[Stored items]
....
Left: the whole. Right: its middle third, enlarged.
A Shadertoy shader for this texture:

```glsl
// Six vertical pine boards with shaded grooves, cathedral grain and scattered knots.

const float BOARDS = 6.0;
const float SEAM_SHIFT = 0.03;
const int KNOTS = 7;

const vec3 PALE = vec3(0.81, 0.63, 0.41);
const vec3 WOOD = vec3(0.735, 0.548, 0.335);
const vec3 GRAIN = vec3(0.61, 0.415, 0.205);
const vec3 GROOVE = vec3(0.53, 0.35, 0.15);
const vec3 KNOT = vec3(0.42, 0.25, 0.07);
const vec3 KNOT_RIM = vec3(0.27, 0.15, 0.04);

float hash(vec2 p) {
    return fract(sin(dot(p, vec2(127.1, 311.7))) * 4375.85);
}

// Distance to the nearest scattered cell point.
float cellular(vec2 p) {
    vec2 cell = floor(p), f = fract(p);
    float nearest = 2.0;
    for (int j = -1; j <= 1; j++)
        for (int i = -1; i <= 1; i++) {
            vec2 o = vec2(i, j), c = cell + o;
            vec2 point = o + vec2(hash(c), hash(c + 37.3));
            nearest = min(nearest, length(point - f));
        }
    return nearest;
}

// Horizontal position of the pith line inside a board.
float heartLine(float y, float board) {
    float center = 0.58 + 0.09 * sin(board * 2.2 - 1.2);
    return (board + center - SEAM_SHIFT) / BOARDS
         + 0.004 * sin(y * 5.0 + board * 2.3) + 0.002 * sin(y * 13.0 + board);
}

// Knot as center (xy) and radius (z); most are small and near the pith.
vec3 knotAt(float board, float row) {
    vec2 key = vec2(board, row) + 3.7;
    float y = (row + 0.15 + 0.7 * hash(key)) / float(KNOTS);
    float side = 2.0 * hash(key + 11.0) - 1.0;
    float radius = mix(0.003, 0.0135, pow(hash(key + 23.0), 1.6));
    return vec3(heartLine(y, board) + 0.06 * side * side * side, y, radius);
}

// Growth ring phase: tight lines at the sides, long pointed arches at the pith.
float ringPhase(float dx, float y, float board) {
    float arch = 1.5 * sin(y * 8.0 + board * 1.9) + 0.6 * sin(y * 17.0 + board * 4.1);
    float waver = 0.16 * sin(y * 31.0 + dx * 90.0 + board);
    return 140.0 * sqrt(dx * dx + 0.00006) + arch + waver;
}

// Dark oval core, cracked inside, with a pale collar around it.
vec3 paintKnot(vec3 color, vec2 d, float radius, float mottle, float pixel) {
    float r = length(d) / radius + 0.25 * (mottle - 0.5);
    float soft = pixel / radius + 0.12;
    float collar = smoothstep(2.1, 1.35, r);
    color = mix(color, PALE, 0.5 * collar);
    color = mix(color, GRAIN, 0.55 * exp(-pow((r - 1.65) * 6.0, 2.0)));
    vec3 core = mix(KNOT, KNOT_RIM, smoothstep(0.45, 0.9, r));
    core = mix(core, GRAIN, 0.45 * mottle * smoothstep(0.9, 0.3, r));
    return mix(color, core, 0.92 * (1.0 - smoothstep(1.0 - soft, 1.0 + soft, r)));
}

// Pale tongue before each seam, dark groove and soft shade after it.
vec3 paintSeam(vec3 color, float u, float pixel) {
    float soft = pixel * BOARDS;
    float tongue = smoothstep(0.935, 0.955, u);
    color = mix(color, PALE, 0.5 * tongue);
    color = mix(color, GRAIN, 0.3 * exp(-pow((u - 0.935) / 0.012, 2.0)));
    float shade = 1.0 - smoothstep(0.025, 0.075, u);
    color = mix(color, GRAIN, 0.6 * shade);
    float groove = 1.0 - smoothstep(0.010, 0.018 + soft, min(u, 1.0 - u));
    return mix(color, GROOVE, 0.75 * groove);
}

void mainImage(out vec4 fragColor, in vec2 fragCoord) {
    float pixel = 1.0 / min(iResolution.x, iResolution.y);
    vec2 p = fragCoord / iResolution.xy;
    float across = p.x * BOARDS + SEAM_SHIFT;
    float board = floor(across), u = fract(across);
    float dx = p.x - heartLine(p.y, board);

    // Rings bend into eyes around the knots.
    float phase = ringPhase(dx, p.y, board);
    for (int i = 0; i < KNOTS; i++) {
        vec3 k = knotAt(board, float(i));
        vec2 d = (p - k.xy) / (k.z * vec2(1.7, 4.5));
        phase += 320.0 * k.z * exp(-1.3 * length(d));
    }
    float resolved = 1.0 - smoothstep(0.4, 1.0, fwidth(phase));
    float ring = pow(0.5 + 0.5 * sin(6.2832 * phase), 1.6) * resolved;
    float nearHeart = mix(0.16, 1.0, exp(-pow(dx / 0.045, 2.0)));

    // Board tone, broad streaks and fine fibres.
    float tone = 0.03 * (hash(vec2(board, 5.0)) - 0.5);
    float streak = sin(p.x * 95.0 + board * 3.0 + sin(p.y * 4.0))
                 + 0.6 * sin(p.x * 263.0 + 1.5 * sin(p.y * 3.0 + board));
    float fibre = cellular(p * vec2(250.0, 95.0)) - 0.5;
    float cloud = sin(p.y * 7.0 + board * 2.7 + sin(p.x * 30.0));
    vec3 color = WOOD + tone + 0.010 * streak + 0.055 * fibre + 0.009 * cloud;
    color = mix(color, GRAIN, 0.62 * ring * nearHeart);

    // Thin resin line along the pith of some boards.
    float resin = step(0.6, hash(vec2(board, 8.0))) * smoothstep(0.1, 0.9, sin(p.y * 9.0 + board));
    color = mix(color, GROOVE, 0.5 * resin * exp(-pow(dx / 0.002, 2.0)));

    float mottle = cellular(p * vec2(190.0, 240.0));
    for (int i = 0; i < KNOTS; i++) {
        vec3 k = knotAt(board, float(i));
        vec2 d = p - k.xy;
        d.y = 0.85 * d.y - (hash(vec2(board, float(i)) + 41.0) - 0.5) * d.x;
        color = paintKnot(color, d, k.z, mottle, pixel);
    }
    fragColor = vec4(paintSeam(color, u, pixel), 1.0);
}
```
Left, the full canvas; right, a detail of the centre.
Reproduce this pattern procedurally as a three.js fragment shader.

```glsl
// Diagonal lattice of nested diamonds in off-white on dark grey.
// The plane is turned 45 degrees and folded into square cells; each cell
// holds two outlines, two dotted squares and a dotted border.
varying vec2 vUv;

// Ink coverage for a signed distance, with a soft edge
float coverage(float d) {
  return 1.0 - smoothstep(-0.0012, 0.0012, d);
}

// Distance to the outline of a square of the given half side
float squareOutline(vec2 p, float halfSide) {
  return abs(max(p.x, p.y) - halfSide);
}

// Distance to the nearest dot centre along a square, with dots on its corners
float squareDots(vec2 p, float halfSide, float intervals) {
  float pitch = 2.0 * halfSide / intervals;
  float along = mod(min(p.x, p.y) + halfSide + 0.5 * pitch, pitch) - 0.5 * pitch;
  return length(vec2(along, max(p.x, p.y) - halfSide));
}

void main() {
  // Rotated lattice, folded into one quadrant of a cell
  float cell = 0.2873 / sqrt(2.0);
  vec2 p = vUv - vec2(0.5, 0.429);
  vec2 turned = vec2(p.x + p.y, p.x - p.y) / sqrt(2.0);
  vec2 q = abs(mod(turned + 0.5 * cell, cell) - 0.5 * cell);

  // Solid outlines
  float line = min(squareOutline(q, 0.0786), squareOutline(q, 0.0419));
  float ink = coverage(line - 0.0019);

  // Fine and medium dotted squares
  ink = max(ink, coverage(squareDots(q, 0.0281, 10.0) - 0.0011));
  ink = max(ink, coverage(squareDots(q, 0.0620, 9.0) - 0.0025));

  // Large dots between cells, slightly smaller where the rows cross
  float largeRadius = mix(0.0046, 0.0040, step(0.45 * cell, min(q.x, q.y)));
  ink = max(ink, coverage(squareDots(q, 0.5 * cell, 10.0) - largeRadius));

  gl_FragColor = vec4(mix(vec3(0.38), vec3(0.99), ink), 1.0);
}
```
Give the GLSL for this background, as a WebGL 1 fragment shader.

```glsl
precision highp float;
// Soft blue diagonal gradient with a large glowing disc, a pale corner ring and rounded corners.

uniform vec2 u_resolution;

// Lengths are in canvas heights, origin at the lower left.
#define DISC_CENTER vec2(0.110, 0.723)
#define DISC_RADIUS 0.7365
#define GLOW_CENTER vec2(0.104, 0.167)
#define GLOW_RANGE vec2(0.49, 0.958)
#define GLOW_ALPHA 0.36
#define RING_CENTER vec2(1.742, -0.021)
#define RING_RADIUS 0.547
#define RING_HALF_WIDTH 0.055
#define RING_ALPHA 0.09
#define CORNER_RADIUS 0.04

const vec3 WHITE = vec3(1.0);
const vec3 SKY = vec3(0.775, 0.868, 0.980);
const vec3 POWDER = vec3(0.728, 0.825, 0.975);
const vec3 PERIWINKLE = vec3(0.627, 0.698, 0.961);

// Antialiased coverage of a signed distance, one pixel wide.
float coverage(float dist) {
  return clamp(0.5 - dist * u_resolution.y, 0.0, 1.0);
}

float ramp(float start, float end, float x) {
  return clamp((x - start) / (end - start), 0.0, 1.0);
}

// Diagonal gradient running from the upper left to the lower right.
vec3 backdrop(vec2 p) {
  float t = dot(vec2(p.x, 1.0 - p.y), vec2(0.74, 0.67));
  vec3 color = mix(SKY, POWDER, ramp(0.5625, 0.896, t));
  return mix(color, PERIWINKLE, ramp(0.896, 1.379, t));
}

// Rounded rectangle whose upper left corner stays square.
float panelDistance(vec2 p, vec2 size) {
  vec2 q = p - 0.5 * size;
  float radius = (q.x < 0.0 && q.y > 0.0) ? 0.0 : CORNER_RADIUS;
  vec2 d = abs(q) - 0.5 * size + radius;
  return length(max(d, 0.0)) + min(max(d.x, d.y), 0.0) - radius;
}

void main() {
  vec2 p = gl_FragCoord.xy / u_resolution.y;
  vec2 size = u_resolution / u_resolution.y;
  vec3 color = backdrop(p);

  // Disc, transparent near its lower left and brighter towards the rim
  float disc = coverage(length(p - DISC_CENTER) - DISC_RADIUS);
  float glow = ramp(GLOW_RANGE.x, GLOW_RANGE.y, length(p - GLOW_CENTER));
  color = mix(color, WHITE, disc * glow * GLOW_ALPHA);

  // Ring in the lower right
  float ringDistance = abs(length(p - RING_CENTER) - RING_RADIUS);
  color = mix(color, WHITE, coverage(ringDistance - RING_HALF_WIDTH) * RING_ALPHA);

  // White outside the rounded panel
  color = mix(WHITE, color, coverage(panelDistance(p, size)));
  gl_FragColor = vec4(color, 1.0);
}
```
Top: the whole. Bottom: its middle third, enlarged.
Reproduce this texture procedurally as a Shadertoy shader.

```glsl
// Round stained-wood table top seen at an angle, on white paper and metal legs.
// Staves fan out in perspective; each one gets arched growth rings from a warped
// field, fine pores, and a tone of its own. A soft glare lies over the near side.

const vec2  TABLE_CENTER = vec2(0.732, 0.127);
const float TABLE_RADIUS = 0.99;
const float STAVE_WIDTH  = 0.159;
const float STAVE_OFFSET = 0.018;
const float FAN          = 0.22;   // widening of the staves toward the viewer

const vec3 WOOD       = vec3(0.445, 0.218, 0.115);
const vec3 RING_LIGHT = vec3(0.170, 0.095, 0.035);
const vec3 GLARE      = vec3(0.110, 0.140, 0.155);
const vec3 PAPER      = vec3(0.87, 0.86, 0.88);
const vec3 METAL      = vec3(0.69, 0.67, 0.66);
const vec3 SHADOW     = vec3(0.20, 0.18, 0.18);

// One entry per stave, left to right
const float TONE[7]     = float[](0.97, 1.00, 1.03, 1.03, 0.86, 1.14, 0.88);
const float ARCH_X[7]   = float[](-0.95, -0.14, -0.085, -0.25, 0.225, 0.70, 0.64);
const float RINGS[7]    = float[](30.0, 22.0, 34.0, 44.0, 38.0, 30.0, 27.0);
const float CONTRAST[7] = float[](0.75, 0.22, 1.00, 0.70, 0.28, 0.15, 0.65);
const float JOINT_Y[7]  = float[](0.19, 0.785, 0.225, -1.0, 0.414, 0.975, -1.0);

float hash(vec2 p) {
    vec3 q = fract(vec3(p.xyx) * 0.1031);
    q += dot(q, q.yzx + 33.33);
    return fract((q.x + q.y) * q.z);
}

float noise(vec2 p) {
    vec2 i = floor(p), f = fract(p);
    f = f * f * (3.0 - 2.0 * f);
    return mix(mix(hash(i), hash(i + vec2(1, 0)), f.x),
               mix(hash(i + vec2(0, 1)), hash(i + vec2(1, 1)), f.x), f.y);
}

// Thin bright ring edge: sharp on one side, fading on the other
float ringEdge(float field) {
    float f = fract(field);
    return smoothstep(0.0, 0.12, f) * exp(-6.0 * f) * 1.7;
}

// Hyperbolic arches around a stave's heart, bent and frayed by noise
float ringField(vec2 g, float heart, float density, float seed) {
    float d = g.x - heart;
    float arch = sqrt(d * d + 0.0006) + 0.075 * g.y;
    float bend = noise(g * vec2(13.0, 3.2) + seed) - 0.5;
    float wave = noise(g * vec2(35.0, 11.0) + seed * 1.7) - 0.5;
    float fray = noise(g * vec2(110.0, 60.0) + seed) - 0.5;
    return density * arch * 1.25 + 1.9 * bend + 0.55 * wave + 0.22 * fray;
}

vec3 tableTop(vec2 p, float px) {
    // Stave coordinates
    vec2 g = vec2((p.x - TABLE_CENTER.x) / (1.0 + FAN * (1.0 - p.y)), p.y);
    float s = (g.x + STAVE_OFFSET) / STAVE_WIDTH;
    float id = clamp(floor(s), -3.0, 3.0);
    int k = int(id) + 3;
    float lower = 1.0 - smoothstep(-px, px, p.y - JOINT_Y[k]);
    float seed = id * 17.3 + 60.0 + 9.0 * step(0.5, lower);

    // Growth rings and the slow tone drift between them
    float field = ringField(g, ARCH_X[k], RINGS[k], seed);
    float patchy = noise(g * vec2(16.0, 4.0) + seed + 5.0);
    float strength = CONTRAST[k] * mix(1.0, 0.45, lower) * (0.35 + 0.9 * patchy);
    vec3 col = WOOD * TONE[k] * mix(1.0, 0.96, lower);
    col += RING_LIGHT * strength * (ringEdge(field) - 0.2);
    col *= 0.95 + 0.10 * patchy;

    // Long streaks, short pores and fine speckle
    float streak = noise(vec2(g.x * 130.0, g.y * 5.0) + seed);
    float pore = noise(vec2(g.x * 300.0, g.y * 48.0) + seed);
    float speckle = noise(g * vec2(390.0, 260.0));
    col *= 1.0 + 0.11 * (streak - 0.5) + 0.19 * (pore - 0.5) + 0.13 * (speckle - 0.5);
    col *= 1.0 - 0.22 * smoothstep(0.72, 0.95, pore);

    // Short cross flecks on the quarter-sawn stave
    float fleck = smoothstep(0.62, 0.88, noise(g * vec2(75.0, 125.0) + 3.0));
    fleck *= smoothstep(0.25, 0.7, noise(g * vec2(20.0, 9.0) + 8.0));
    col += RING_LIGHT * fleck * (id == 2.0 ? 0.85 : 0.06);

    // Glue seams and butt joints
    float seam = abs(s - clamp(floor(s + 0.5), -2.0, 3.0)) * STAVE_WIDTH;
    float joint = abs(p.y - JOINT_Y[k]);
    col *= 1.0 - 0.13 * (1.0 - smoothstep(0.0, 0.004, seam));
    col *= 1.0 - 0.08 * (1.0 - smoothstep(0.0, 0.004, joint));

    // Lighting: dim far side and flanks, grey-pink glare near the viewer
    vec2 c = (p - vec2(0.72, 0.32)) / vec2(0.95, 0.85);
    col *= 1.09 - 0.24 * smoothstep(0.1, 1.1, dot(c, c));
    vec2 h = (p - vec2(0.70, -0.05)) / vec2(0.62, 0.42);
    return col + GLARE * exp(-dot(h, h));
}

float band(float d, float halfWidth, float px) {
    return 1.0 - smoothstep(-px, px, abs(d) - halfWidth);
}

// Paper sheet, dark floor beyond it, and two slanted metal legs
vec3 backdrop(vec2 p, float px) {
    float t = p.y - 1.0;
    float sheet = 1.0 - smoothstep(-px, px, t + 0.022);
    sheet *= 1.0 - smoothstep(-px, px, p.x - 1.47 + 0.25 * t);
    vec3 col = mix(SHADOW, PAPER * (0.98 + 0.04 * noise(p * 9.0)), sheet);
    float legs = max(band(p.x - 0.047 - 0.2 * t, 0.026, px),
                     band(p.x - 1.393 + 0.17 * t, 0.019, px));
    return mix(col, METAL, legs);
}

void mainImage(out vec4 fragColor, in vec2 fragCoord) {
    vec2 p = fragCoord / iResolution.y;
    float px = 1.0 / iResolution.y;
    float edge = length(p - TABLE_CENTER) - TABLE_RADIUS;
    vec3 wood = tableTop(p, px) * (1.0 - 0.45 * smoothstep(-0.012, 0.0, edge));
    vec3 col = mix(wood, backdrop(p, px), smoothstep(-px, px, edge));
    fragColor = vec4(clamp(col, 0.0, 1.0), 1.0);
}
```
....
### [Your goal]
Wherever a line above contains "floor", copy that line.

### [Result of this task]
    vec2 cell = floor(p), f = fract(p);
    float board = floor(across), u = fract(across);
    vec2 i = floor(p), f = fract(p);
    float id = clamp(floor(s), -3.0, 3.0);
    float seam = abs(s - clamp(floor(s + 0.5), -2.0, 3.0)) * STAVE_WIDTH;
// Paper sheet, dark floor beyond it, and two slanted metal legs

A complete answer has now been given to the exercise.